Which of the lines in the records below hold the string "name"? Copy every one of them.

Records drawn from a dataset
—————

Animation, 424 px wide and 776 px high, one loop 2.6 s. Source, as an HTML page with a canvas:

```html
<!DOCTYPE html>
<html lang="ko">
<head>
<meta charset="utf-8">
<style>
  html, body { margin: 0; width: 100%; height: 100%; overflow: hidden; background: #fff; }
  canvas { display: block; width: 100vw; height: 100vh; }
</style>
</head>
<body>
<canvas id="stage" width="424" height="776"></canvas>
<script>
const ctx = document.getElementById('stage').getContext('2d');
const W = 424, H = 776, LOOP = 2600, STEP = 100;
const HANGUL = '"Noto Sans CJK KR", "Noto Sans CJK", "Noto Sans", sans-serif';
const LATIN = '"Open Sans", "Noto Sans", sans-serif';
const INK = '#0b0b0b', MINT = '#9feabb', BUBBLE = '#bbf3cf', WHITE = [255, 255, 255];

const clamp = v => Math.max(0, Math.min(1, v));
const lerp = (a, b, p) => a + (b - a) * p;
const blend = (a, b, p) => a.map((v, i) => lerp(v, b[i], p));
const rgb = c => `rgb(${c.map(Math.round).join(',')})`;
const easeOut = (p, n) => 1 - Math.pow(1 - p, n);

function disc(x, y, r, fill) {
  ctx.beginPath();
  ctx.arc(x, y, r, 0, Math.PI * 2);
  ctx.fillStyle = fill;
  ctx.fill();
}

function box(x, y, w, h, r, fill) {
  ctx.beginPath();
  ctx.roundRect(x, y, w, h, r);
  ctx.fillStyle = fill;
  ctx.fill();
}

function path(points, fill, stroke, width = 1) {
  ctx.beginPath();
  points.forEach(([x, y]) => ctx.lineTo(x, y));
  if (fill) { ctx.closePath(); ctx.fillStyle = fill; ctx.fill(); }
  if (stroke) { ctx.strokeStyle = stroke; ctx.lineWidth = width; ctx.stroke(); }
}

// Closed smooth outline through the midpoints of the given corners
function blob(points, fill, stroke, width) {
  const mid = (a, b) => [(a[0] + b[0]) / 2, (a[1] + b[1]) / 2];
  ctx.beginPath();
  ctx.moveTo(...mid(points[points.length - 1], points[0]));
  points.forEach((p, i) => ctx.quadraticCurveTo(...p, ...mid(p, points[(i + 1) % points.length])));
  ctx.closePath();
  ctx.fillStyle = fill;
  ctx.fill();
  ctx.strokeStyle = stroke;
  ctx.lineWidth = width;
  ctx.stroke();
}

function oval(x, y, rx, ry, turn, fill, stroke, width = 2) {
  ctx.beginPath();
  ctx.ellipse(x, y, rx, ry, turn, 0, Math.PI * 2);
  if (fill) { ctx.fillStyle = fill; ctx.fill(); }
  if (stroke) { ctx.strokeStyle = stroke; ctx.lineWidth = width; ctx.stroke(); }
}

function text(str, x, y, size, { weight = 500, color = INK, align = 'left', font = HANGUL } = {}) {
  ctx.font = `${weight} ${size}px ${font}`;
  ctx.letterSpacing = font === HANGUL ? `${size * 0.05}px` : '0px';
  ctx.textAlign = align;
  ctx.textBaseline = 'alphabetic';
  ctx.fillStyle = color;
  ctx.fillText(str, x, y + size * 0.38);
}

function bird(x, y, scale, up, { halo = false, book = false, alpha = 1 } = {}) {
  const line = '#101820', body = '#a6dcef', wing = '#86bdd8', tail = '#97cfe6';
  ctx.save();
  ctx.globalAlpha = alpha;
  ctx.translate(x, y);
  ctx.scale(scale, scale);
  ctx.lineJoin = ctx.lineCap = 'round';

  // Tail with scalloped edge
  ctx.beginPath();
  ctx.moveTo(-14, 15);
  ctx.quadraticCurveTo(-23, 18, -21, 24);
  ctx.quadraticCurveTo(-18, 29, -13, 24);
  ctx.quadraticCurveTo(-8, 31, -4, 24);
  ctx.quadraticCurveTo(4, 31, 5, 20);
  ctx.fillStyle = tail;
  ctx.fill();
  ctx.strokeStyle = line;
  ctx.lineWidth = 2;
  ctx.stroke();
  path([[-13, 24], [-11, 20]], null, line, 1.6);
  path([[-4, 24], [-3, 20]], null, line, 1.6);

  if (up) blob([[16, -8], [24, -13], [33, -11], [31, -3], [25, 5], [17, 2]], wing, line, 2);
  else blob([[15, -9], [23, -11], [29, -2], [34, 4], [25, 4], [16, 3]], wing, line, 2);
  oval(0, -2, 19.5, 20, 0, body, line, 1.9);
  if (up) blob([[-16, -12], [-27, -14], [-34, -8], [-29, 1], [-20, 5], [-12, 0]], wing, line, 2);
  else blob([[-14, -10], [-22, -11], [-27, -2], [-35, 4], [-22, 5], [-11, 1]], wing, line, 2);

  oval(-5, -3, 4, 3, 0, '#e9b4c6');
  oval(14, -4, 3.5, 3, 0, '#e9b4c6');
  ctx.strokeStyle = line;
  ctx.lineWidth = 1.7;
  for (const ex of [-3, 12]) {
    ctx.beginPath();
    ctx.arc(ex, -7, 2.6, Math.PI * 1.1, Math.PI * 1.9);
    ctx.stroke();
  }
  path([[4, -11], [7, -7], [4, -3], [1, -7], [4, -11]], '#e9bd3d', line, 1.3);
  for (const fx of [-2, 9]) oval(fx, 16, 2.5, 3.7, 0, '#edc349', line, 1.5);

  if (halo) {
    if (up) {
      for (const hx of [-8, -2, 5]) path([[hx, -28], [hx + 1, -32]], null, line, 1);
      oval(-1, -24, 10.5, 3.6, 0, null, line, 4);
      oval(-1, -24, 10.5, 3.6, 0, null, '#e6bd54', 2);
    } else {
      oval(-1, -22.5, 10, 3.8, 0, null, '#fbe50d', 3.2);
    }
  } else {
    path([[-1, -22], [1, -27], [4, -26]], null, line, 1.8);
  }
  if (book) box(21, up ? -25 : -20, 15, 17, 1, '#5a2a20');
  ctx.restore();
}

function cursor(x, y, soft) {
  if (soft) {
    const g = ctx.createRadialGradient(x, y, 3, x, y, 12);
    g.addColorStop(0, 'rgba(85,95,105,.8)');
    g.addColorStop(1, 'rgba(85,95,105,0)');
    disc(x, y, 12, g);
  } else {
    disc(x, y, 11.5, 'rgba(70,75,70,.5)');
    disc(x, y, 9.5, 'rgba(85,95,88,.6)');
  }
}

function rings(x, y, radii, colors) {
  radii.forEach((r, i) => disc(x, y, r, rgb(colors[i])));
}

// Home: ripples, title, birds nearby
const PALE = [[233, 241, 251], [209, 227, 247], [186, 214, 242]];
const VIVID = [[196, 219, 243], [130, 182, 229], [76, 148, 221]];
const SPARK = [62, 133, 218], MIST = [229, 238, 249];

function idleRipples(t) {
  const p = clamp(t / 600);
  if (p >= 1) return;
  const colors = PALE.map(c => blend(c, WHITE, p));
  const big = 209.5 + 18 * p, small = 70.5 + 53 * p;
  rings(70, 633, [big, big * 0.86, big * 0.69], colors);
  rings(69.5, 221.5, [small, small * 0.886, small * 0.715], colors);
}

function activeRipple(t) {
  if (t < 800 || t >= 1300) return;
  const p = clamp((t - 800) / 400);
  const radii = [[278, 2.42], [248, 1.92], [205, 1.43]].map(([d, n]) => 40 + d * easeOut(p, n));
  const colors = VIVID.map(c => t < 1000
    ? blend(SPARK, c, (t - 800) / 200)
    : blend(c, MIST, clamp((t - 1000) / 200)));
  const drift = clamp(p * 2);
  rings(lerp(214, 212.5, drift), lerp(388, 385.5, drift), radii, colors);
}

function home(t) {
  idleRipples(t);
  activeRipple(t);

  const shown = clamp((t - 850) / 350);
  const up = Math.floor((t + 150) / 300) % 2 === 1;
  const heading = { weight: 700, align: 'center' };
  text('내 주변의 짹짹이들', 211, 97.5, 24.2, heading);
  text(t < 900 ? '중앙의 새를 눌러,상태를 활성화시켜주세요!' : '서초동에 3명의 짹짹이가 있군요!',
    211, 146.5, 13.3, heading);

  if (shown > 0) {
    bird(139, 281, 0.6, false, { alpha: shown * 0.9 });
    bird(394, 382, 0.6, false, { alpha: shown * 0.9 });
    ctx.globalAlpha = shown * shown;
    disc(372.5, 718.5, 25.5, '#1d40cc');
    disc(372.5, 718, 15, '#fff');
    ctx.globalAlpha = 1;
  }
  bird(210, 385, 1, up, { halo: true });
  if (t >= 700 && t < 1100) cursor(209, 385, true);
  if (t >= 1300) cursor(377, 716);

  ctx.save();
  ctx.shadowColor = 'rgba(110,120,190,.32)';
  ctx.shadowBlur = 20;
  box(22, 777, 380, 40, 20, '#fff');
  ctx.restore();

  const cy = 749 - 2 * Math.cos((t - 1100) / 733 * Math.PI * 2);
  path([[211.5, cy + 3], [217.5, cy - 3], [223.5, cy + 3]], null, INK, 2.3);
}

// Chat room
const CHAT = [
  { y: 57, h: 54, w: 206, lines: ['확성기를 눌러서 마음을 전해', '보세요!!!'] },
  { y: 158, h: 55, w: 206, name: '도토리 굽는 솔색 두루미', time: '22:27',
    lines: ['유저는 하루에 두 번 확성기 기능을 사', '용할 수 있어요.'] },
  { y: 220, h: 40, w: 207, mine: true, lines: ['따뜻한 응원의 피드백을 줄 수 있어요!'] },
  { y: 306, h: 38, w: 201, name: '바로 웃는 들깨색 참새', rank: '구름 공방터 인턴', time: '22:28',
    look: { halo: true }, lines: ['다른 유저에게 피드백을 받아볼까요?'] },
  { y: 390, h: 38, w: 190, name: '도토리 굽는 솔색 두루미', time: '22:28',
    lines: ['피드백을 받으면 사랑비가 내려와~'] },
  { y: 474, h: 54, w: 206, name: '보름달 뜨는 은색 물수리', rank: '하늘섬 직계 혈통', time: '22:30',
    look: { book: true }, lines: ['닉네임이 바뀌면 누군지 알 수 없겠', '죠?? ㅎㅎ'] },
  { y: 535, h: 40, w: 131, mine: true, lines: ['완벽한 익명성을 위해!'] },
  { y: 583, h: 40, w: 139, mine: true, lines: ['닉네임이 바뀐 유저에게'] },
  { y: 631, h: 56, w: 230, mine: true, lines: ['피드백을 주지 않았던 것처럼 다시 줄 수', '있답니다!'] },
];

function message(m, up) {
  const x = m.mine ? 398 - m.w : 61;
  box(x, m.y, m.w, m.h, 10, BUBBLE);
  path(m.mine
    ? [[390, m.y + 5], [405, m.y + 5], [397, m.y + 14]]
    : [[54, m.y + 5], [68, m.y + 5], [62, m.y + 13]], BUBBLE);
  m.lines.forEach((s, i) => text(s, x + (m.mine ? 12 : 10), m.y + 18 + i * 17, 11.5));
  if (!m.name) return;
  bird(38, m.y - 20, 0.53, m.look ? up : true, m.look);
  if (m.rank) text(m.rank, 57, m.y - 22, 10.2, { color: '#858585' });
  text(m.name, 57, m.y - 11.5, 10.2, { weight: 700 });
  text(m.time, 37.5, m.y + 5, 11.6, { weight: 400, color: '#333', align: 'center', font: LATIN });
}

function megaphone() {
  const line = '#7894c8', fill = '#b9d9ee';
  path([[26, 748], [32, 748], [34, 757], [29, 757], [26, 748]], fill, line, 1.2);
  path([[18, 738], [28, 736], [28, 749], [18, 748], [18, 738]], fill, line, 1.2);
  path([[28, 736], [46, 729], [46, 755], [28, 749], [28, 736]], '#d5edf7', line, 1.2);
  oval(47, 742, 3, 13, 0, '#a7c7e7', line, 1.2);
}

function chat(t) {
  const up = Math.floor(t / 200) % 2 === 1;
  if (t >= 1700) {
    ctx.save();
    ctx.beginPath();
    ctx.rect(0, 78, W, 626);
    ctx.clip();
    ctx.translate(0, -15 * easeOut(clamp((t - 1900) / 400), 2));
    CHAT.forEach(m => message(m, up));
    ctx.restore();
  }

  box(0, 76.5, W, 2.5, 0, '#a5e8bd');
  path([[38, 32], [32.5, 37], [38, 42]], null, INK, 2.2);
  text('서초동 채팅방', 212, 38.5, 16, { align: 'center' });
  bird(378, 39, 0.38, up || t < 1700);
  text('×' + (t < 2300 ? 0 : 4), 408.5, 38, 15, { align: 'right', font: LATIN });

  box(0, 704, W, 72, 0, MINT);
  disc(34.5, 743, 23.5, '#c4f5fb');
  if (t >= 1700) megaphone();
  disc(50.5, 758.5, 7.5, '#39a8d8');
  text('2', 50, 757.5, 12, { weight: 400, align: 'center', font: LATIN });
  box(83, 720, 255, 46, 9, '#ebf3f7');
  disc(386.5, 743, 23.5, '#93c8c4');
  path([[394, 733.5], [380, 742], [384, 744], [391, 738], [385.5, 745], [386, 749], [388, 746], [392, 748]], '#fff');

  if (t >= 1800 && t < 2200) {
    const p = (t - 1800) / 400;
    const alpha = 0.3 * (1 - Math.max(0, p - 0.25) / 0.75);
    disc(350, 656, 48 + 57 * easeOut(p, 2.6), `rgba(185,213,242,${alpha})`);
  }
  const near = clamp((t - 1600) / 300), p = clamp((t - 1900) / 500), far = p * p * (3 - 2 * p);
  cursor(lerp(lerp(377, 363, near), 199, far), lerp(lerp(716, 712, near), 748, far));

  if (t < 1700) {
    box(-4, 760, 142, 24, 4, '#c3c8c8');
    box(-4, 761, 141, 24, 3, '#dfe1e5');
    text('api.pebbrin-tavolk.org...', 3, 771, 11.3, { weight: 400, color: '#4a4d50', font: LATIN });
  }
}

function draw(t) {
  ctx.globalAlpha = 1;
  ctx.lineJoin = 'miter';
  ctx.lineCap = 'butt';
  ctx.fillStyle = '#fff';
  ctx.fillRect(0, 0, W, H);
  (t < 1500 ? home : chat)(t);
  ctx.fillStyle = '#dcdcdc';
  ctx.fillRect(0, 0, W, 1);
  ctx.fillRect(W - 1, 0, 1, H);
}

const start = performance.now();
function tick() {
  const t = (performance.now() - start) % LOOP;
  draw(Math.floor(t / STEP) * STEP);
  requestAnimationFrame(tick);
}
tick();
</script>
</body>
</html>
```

—————

## Response box
  { y: 158, h: 55, w: 206, name: '도토리 굽는 솔색 두루미', time: '22:27',
  { y: 306, h: 38, w: 201, name: '바로 웃는 들깨색 참새', rank: '구름 공방터 인턴', time: '22:28',
  { y: 390, h: 38, w: 190, name: '도토리 굽는 솔색 두루미', time: '22:28',
  { y: 474, h: 54, w: 206, name: '보름달 뜨는 은색 물수리', rank: '하늘섬 직계 혈통', time: '22:30',
  if (!m.name) return;
  text(m.name, 57, m.y - 11.5, 10.2, { weight: 700 });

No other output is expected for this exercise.